For those following the girls’ orphanage in Sri Lanka, some news today.
The Yogaswami Girls’ Home kitchen was inaugurated during September. Here milk is prepared in a clay pot to be boiled on the small fire.
The new kitchen is spacious and well-appointed. The girls all gather for the ceremony.
Rishi Thondunatha chats with them afterwards.
All gather at the entrance, with Amma in the center, visiting from Kopay where she runs the kotam spreading Gurudeva’s teachings. Thanks to everyone who made this gift to the children of Sri Lanka possible.
8 Responses to “Yogaswami Girls' Home – Sittandy, Sri Lanka”
Jai Siva! Jai Muruga! Jai Ganesha! Yogaswami shining light on the Eldest Amma in the middle! Rainbow Ribbons above Rishi Thondunatha, all the hard work done in peace and the joy of the girls, future mothers and teachers of peace! Jai, Jai Jai! We are so happy that you have your new kitchen!

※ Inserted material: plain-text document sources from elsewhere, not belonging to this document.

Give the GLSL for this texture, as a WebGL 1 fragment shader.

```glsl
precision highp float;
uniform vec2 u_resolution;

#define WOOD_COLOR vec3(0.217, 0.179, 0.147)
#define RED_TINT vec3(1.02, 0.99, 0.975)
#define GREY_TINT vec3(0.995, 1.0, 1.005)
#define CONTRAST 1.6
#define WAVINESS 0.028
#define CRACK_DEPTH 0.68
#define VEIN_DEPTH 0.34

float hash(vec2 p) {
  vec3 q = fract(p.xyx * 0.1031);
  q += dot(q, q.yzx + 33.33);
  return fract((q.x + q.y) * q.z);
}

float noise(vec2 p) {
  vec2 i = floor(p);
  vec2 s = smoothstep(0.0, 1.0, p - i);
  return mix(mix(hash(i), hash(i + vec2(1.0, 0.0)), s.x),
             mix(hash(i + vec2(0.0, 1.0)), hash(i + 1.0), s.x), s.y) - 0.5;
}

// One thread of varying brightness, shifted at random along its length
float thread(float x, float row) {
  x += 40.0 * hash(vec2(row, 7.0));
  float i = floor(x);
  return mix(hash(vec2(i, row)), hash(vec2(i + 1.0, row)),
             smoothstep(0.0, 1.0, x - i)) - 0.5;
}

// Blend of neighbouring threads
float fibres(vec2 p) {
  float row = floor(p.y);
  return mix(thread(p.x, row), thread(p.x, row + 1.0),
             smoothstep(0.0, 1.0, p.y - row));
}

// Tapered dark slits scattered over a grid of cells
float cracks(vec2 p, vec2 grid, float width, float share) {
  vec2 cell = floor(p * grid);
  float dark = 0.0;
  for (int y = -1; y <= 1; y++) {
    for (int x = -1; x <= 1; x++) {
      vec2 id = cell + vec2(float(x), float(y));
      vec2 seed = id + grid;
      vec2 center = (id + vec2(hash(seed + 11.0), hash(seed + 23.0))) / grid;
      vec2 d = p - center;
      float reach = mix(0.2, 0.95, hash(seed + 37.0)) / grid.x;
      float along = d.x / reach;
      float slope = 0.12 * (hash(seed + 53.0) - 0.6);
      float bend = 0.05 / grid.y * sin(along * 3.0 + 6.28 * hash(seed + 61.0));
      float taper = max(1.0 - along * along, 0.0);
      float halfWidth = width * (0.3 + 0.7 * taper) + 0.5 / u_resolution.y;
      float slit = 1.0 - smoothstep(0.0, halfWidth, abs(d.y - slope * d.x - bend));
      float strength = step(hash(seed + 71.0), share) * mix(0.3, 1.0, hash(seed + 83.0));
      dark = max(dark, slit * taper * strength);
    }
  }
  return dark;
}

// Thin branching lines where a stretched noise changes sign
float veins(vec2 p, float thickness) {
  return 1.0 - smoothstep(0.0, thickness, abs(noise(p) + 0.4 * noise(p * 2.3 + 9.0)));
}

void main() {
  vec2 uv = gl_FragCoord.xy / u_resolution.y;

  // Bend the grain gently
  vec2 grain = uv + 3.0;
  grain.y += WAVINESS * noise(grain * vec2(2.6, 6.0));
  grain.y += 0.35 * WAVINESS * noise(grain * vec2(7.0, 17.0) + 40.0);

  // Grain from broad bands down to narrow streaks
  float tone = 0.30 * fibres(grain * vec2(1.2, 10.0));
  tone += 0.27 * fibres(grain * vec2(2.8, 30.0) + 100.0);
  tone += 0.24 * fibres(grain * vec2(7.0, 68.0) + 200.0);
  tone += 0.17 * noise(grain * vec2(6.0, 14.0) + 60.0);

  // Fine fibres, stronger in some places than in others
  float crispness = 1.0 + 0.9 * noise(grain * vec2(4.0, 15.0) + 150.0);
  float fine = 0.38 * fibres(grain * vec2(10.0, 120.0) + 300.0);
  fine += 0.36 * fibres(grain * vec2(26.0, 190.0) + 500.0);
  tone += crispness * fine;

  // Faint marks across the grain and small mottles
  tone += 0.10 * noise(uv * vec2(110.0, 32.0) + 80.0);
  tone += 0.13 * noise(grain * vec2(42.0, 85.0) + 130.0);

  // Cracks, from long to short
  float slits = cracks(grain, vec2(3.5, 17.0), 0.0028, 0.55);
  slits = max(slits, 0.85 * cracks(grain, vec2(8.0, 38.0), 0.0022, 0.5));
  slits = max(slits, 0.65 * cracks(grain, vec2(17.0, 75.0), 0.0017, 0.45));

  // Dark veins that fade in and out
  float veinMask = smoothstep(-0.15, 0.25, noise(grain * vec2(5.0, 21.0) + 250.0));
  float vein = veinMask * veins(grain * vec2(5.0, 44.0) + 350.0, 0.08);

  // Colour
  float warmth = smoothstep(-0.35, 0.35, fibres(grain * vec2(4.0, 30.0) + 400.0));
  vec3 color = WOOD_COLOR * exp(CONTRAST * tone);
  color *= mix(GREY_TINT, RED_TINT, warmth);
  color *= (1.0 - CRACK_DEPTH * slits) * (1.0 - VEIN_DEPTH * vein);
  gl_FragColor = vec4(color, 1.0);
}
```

Thank you Jutikadevi Sivaraja but to be honest it wasn’t just my efforts alone that made this possible. It was the community at large who supported me and my dream to help the girls out and the only emotion i feel now is a passion to do more. And I believe the community is behind me on this too!
I visited the young ladies in 2005 with the Optima foundation. I’m so happy to see them doing well. I remember my visit there very fondly and I miss all the girls. I think of them every day. Love, peace and light from your friend Shell. x
"Temples with multiple deities can be confusing, especially for today's Hindu youth. For clarity, we need to bring forward a more precise understanding of the different Hindu denominations and how the different Gods are viewed from within each denomination. For spiritual advancement it is best to focus on one deity and get to the vibration that deity. When we hear teachings from various Hindus, it is important to understand and identify which denomination they are speaking from. This will avert confusion when that teaching gets contradicted in a different context where someone is talking about the same subject but from a different philosophical background."
Bodhinatha reviews the main characteristic of Saivite philosophy and practice with an indepth focus on the four stages of religions evolution, chariya, kriya, yoga and jnana. He highlights how this shows that Saiva Siddhanta is unique and quite from the modern practice of Hinduism as Vedanta